The group’s mission has been driven by idealism, but we have learned the hard way that there are many pragmatic challenges that one must contend with. These challenges can be understood as conflicts that arise at many levels, including:

  • The mission of OpenKollab versus participants personal agendas
  • The mission of OpenKollab versus participating organizations
  • Conflicts arising from differing agendas of participating members and organizations.
  • Individual conflicts arising from lack of consensus in the formation of the vision.

All of these conflicts arise out of an inherent tension between the larger group, treated as an abstract entity, and the individuals (or sub-groups) that have a more tangible reality. At first glance it might seem as though the solution to the problem is to engage in sufficient dialogue to generate consensus. Practically speaking, this has proven to be more difficult than it would seem since consensus around high level principles does not necessarily lead to agreement on specific sub-projects and associated tasks.

If the larger objective is to bridge boundaries and create bonds in the spirit of collaboration, practical strategies to overcome these inhibitors will need to be developed.

To mitigate these inhibitors, we are working towards specific task and workflow procedures such as:

Autonomous Information Spaces With Simultaneous Content Publishing: technology mechanisms that allow content to be simultaneously published in a distributed fashion across different platforms (wiki’s, websites etc.)

Hybrid Branding Strategies: strategies that create a brand both for OpenKollab as well as the participating entities.

Commons based Reusable content: what is required is that workflows be structured so that work that is done for the collaborative group is work that can be leveraged by others within the collaborative community.

  • One groups output becomes another groups input
  • Flexibility given for content modification and re-use
  • Subject to commons based content licensing

These, and other such strategies for mitigating conflict in the development of generative collaborative spaces, will be described.

Moving Forward!

It’s been a long time since my last blog entry. Much has changed in my life and this will be reflected in the blog as I move forward. Those of you that take the time to read some of my previous entries will note that the focus was highly abstract and theoretical.

As we move forward you can expect the content to be more balanced. Most of it will reflect what I am thinking about and working. Even so, due to the fact that there are some deep intuitions that underlie my opinions, one can expect the content to maintain a bit of a philosophical feel.

One easy way to get things going is to reference several documents that I have written in the last few months. These documents provide a good overview of what I am thinking about and working on:
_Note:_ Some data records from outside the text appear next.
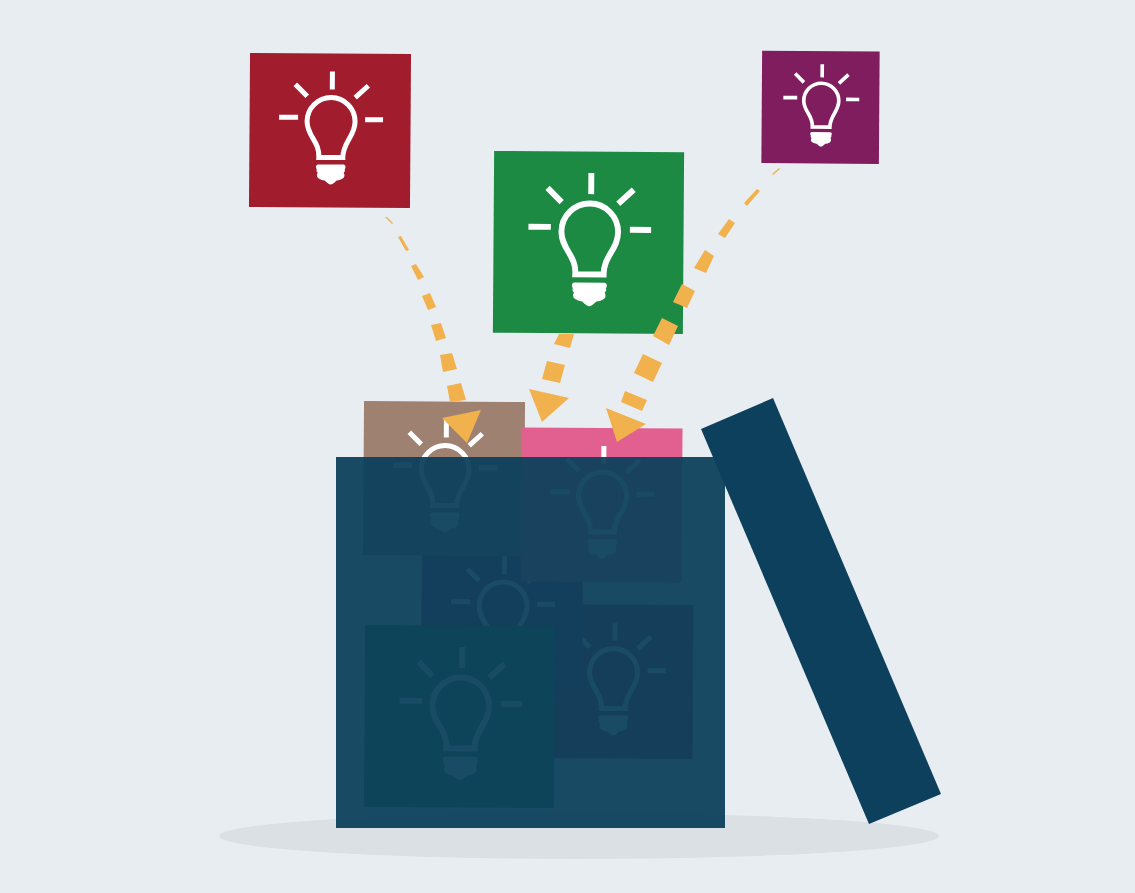
<!DOCTYPE html>
<html lang="en">
<head>
<meta charset="utf-8">
<title>Box of ideas</title>
<style>
  :root {
    --sky: #e8edf2;
    --shadow: #dbe0e4;
    --navy: #0c405c;
    --red: #a11c2d;
    --green: #1d8a43;
    --purple: #801d5e;
    --brown: #9f8171;
    --pink: #e26090;
    --amber: #f1b14d;
    --white: #fff;
  }
  html, body { margin: 0; height: 100%; overflow: hidden; background: var(--sky); }
  .scene { display: block; width: 1135px; height: 893px; }
  .red { color: var(--red); }
  .green { color: var(--green); }
  .purple { color: var(--purple); }
  .brown { color: var(--brown); }
  .pink { color: var(--pink); }
  .card-face { fill: currentColor; }
  .bulb-line { fill: none; stroke: var(--white); stroke-width: 5; }
  .bulb-base { fill: var(--white); }
  .shadow { fill: var(--shadow); }
  .box-front { fill: var(--navy); fill-opacity: .94; }
  .lid { fill: var(--navy); }
  .arrows { fill: var(--amber); }
</style>
</head>
<body>
<svg class="scene" viewBox="0 0 1135 893" role="img" aria-label="Idea cards with light bulbs dropping into an open box">
  <defs>
    <g id="idea-card">
      <rect class="card-face" x="-80.5" y="-77" width="161" height="154"/>
      <g transform="translate(1 -9)">
        <path class="bulb-line" d="M-12 36C-11 20-24 15-24 0A24 24 0 0 1 24 0C24 15 12 20 12 36Z"/>
        <path class="bulb-line" d="M1-50V-32M-52-4H-33M34-2H52M-36-37L-24-25M37-36L24-24"/>
        <path class="bulb-base" d="M-13 43H13Q16 44 14 48Q15 50 13 51Q15 55 12 57Q9 59 6 59Q2 63 0 63Q-2 63-6 59Q-9 59-12 57Q-15 55-13 51Q-15 50-14 48Q-16 44-13 43Z"/>
      </g>
    </g>
  </defs>

  <ellipse class="shadow" cx="579" cy="836" rx="360" ry="23"/>

  <g id="cards-in-box">
    <use class="red" href="#idea-card" transform="translate(612.5 681.5) rotate(.4)"/>
    <use class="purple" href="#idea-card" transform="translate(502 615) rotate(.4)"/>
    <use class="green" href="#idea-card" transform="translate(459.5 716.5) rotate(.4) scale(1.18)"/>
    <use class="brown" href="#idea-card" transform="translate(444 478.5) rotate(.4)"/>
    <use class="pink" href="#idea-card" transform="translate(601.5 505) rotate(.4)"/>
  </g>

  <rect class="box-front" x="336" y="457" width="389" height="371"/>
  <polygon class="lid" points="701,429 773,398 941,794 869,824"/>

  <g id="falling-cards">
    <use class="red" href="#idea-card" transform="translate(330 130.5) rotate(.4)"/>
    <use class="green" href="#idea-card" transform="translate(588.5 242.5) rotate(.4) scale(1.18)"/>
    <use class="purple" href="#idea-card" transform="translate(820.5 107.3) rotate(.4) scale(.73)"/>
  </g>

  <g class="arrows">
    <g id="arrow-left">
      <polygon points="385,217 387,217 393,223 392,224"/>
      <polygon points="398,237 401,236 409,250 406,251"/>
      <polygon points="411,266 416,264 424,277 418,280"/>
      <polygon points="422,296 430,293 436,307 428,310"/>
      <polygon points="431,325 441,323 446,338 436,341"/>
      <polygon points="440,355 452,353 457,369 443,372"/>
      <polygon points="447,386 461,383 466,400 450,402"/>
      <polygon points="442,418 481,410 467,443"/>
    </g>
    <g id="arrow-middle">
      <polygon points="559,334 574,334 570,348 554,344"/>
      <polygon points="547,361 565,365 560,383 542,379"/>
      <polygon points="529,389 569,398 542,422"/>
    </g>
    <g id="arrow-right">
      <polygon points="779,168 780,169 773,175 772,174"/>
      <polygon points="757,189 760,191 747,206 744,203"/>
      <polygon points="729,219 735,223 725,238 718,234"/>
      <polygon points="705,250 714,256 706,273 694,268"/>
      <polygon points="682,284 695,291 687,308 673,302"/>
      <polygon points="662,318 678,326 669,345 653,336"/>
      <polygon points="643,354 662,363 653,382 634,373"/>
      <polygon points="625,391 647,400 642,411 621,402"/>
      <polygon points="606,408 646,424 617,442"/>
    </g>
  </g>
</svg>
</body>
</html>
Climate Change Collaboration Platform: A description of a platform and processes that could be used to develop collaborative processes within the climate change space. See: http://docs.google.com/Doc?id=dc4gbgsj_71kxq8qhgs&hl=en

Open System Mobilization Platform: This is the very large vision for a platform that would enable very large numbers of people to collaborate in real time! See: http://docs.google.com/Doc?id=dc4gbgsj_25hqc96xt3&hl=e

Ecosystem Collaboration Platform: This is a powerpoint presentation that contains a visual representation of the sort of platform that I think would make collaboration between organizations much more effective. You will need to download it from:http://www.mediafire.com/file/zt2wondwgmm/EcosystemCollaborationPlatform.ppt

Social Venture Investment Bank: This is a position paper exploring the viability of the creation of an investment bank in Canada, the purpose of which would be to finance social ventures.  You will need to download it from http://www.mediafire.com/file/hrimnoizwno/SocialVentureInvestmentBank_0312.09.doc

Let me know if you have any questions regarding any of these documents.

As we proceed, I’ll talk more about what I am doing to advance the ideas that are introduced in these documents.

Suresh Fernando